• Directions for this task:
Wherever a line in the records contains the word "middle", return that line.

*** Extracted entries Section Begins ***

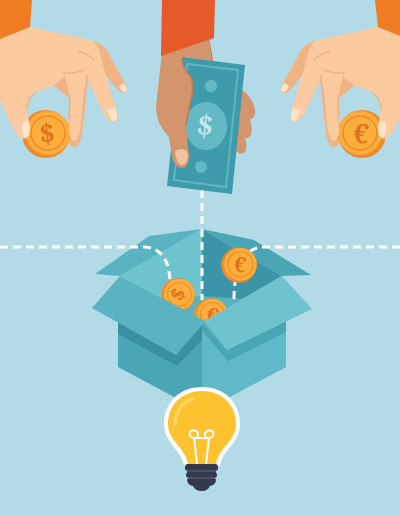
<!DOCTYPE html>
<html lang="en">
<head>
<meta charset="utf-8">
<title>Crowdfunding an idea</title>
<style>
:root{
  --sky:#b3dae7; --white:#fff;
  --orange:#f07c24; --red:#e45a29;
  --skin:#fbcb9f; --skin-shade:#f0b384; --nail:#fde3cb;
  --tan:#d4946c; --tan-shade:#bf7c55; --tan-nail:#f0c3a4;
  --coin:#fbae3c; --coin-rim:#f08a2b; --coin-mark:#e2711f;
  --note:#3d9bac; --note-line:#5fb6c1; --note-disc:#63bac4; --note-mark:#c3e6ea;
  --box-light:#6fc3cf; --box-mid:#5ab3c1; --box-left:#4aa5b5; --box-right:#5fb9c6; --box-deep:#3c95a6; --box-shade:#3a8fa0;
  --bulb:#fdc22f; --bulb-light:#fed35f; --socket:#343a4b; --socket-light:#4b5265;
}
html,body{margin:0;height:100%;overflow:hidden;background:var(--sky)}
svg{display:block;width:400px;height:516px}
.symbol{font-family:"Noto Serif","Liberation Serif",serif;font-weight:700;text-anchor:middle;fill:var(--coin-mark)}
.dashes{fill:none;stroke:var(--white);stroke-width:3;stroke-dasharray:8 5}
.crease{fill:none;stroke:var(--skin-shade);stroke-width:1.5;stroke-linecap:round}
</style>
</head>
<body>
<svg viewBox="0 0 400 516" role="img" aria-label="Three hands drop money into an open box above a glowing light bulb">
  <defs>
    <g id="coin">
      <circle r="24" fill="var(--coin-rim)"/>
      <circle cx="2" cy="-1" r="22" fill="var(--coin)"/>
      <circle cx="2" cy="-1" r="17" fill="none" stroke="var(--coin-rim)" stroke-width="1.5"/>
    </g>
    <g id="hand-back">
      <path fill="var(--skin-shade)" d="M74 38L96 42Q107 46 111 58L126 85Q130 92 124 93Q119 93 114 85L96 64L76 60Z"/>
      <path fill="var(--skin)" d="M60 34L90 40Q99 44 101 58L117 113Q119 122 113 122Q107 121 103 112L86 76L62 72Z"/>
      <path fill="var(--nail)" d="M108 110L115 108L117 115Q118 121 113 121Q110 120 108 110Z"/>
      <path fill="var(--nail)" d="M119 86L124 83L127 89Q128 92 124 92Q121 91 119 86Z"/>
      <path fill="var(--skin-shade)" d="M48 62L84 66Q90 76 87 88L83 126Q81 147 74 147Q67 146 68 132L69 98L54 86Z"/>
    </g>
    <g id="hand-front">
      <path fill="var(--skin)" d="M0 38L30 27L58 33L90 40Q97 44 98 54L90 72Q88 76 82 75L66 73Q62 82 50 87L33 93Q27 98 27 109L30 127Q30 139 24 139Q17 137 13 128L0 101Z"/>
      <path fill="var(--skin)" d="M64 72L84 70Q88 78 84 90L81 122Q80 140 74 141Q69 139 69 130L71 100Z"/>
      <path class="crease" d="M64 73Q74 74 84 70M78 51Q88 54 94 60M27 109Q28 98 36 92"/>
      <path fill="var(--nail)" d="M22 123L28 120L30 128Q30 137 25 138Q21 134 22 123Z"/>
    </g>
    <clipPath id="box-opening"><path d="M202 229L282 276L205 321L120 276Z"/></clipPath>
  </defs>

  <rect width="400" height="516" fill="var(--sky)"/>

  <g id="left-giver">
    <use href="#hand-back"/>
    <use href="#coin" x="46" y="134"/>
    <text class="symbol" x="47" y="143" font-size="27" transform="rotate(-6 47 134)">$</text>
    <use href="#hand-front"/>
    <path fill="var(--orange)" d="M0 0H32L30 27L0 39Z"/>
  </g>

  <g id="right-giver">
    <g transform="translate(408) scale(-1 1)">
      <use href="#hand-back"/>
      <use href="#coin" x="46" y="134"/>
      <use href="#hand-front"/>
      <path fill="var(--orange)" d="M8 0H33L30 27L8 36Z"/>
    </g>
    <text class="symbol" x="361" y="143" font-size="27" transform="rotate(6 361 134)">€</text>
  </g>

  <g id="box-inside">
    <path fill="var(--box-mid)" d="M202 229L149 236L95 274L120 276Z"/>
    <path fill="var(--box-left)" d="M202 229L254 240L311 275L282 276Z"/>
    <path fill="var(--box-light)" d="M202 229L120 276L205 321V229Z"/>
    <path fill="var(--box-deep)" d="M202 229L282 276L205 321L202 300Z"/>
    <path fill="var(--box-mid)" d="M202 296L160 297L205 321L243 299Z"/>
  </g>

  <g id="drop-paths" class="dashes">
    <path d="M202 190V300"/>
    <path d="M0 247H145Q170 249 170 284"/>
    <path d="M400 247H262Q234 250 234 300"/>
  </g>

  <g id="coins-in-box">
    <g clip-path="url(#box-opening)">
      <use href="#coin" transform="translate(211 315) scale(.7)"/>
      <text class="symbol" x="212" y="321" font-size="19" transform="rotate(20 212 315)">€</text>
      <use href="#coin" transform="translate(178 295) scale(.7)"/>
      <text class="symbol" x="179" y="301" font-size="20" transform="rotate(-65 179 295)">$</text>
    </g>
    <use href="#coin" transform="translate(239 265) scale(.74)"/>
    <text class="symbol" x="240" y="272" font-size="21" transform="rotate(8 240 265)">€</text>
  </g>

  <g id="box-outside">
    <path fill="var(--box-left)" d="M118 300L202 322V412L118 367Z"/>
    <path fill="var(--box-right)" d="M202 322L286 300V367L202 412Z"/>
    <path fill="var(--box-shade)" d="M118 322L176 355L202 326V340L177 366L118 334Z"/>
    <path fill="var(--box-left)" d="M202 322L227 350L286 321V332L228 361L202 331Z"/>
    <path fill="var(--box-mid)" d="M120 276L205 321L176 355L92 308Z"/>
    <path fill="var(--box-light)" d="M282 276L205 321L227 350L312 309Z"/>
  </g>

  <g id="middle-giver">
    <g id="fingers" fill="var(--tan)">
      <path d="M222 76L246 93Q256 103 255 114Q253 121 247 119L225 108Z"/>
      <path d="M222 94L246 113Q254 124 251 135Q248 141 242 136L222 122Z"/>
      <path d="M220 112L240 130Q248 140 246 150Q243 156 237 152L220 138Z"/>
    </g>
    <path fill="var(--tan-shade)" d="M163 54L209 37L214 66L180 80Z"/>
    <path fill="var(--tan)" d="M162 52L210 36Q209 52 214 66L184 82L162 80Z"/>
    <g id="banknote">
      <path fill="var(--note)" d="M181 57L245 65L232 194L167 186Z"/>
      <path fill="none" stroke="var(--note-line)" stroke-width="2" d="M187 64L238 70L226 187L174 180Z"/>
      <ellipse cx="206" cy="126" rx="21" ry="24" fill="var(--note-disc)"/>
      <circle cx="211" cy="86" r="6" fill="var(--note-disc)"/>
      <circle cx="201" cy="167" r="6" fill="var(--note-disc)"/>
      <text class="symbol" x="205" y="136" font-size="29" style="fill:var(--note-mark)" transform="rotate(6 205 126)">$</text>
    </g>
    <path fill="var(--tan)" d="M162 52L182 56Q181 67 191 77Q195 88 190 103L186 126L189 155Q189 168 181 168Q174 167 172 156L169 137Q156 124 156 107Z"/>
    <path fill="none" stroke="var(--tan-shade)" stroke-width="1.5" d="M182 58Q181 67 191 77Q195 88 190 103L186 126"/>
    <path fill="var(--tan-nail)" d="M175 151Q181 147 187 151L188 157Q187 165 181 165Q176 163 175 151Z"/>
    <path fill="var(--red)" d="M162 0H215L214 38L161 56Z"/>
  </g>

  <g id="light-bulb">
    <path fill="var(--white)" d="M202 387C226 387 240 404 240 424C240 443 222 450 220 466H184C182 450 164 443 164 424C164 404 178 387 202 387Z"/>
    <path fill="var(--bulb)" d="M202 391C223 391 236 406 236 424C236 441 219 447 216 464H188C185 447 168 441 168 424C168 406 181 391 202 391Z"/>
    <path fill="none" stroke="var(--bulb-light)" stroke-width="4" stroke-linecap="round" d="M175 424Q176 405 192 399"/>
    <path fill="none" stroke="var(--white)" stroke-width="2" d="M197 464L194 438Q188 437 190 432Q194 428 198 433Q199 438 194 438H209Q204 438 205 433Q209 428 213 432Q215 437 209 438L206 464"/>
    <rect x="185" y="464" width="33" height="7" rx="3" fill="var(--socket)"/>
    <rect x="187" y="470" width="29" height="3" fill="var(--socket-light)"/>
    <rect x="186" y="472" width="31" height="6" rx="3" fill="var(--socket)"/>
    <rect x="188" y="477" width="27" height="3" fill="var(--socket-light)"/>
    <path fill="var(--socket)" d="M187 479H216Q216 485 210 486Q208 491 202 491Q195 491 193 486Q187 485 187 479Z"/>
  </g>
</svg>
</body>
</html>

*** Extracted entries Section Ends ***

• Answer to the exercise:
.symbol{font-family:"Noto Serif","Liberation Serif",serif;font-weight:700;text-anchor:middle;fill:var(--coin-mark)}
  <g id="middle-giver">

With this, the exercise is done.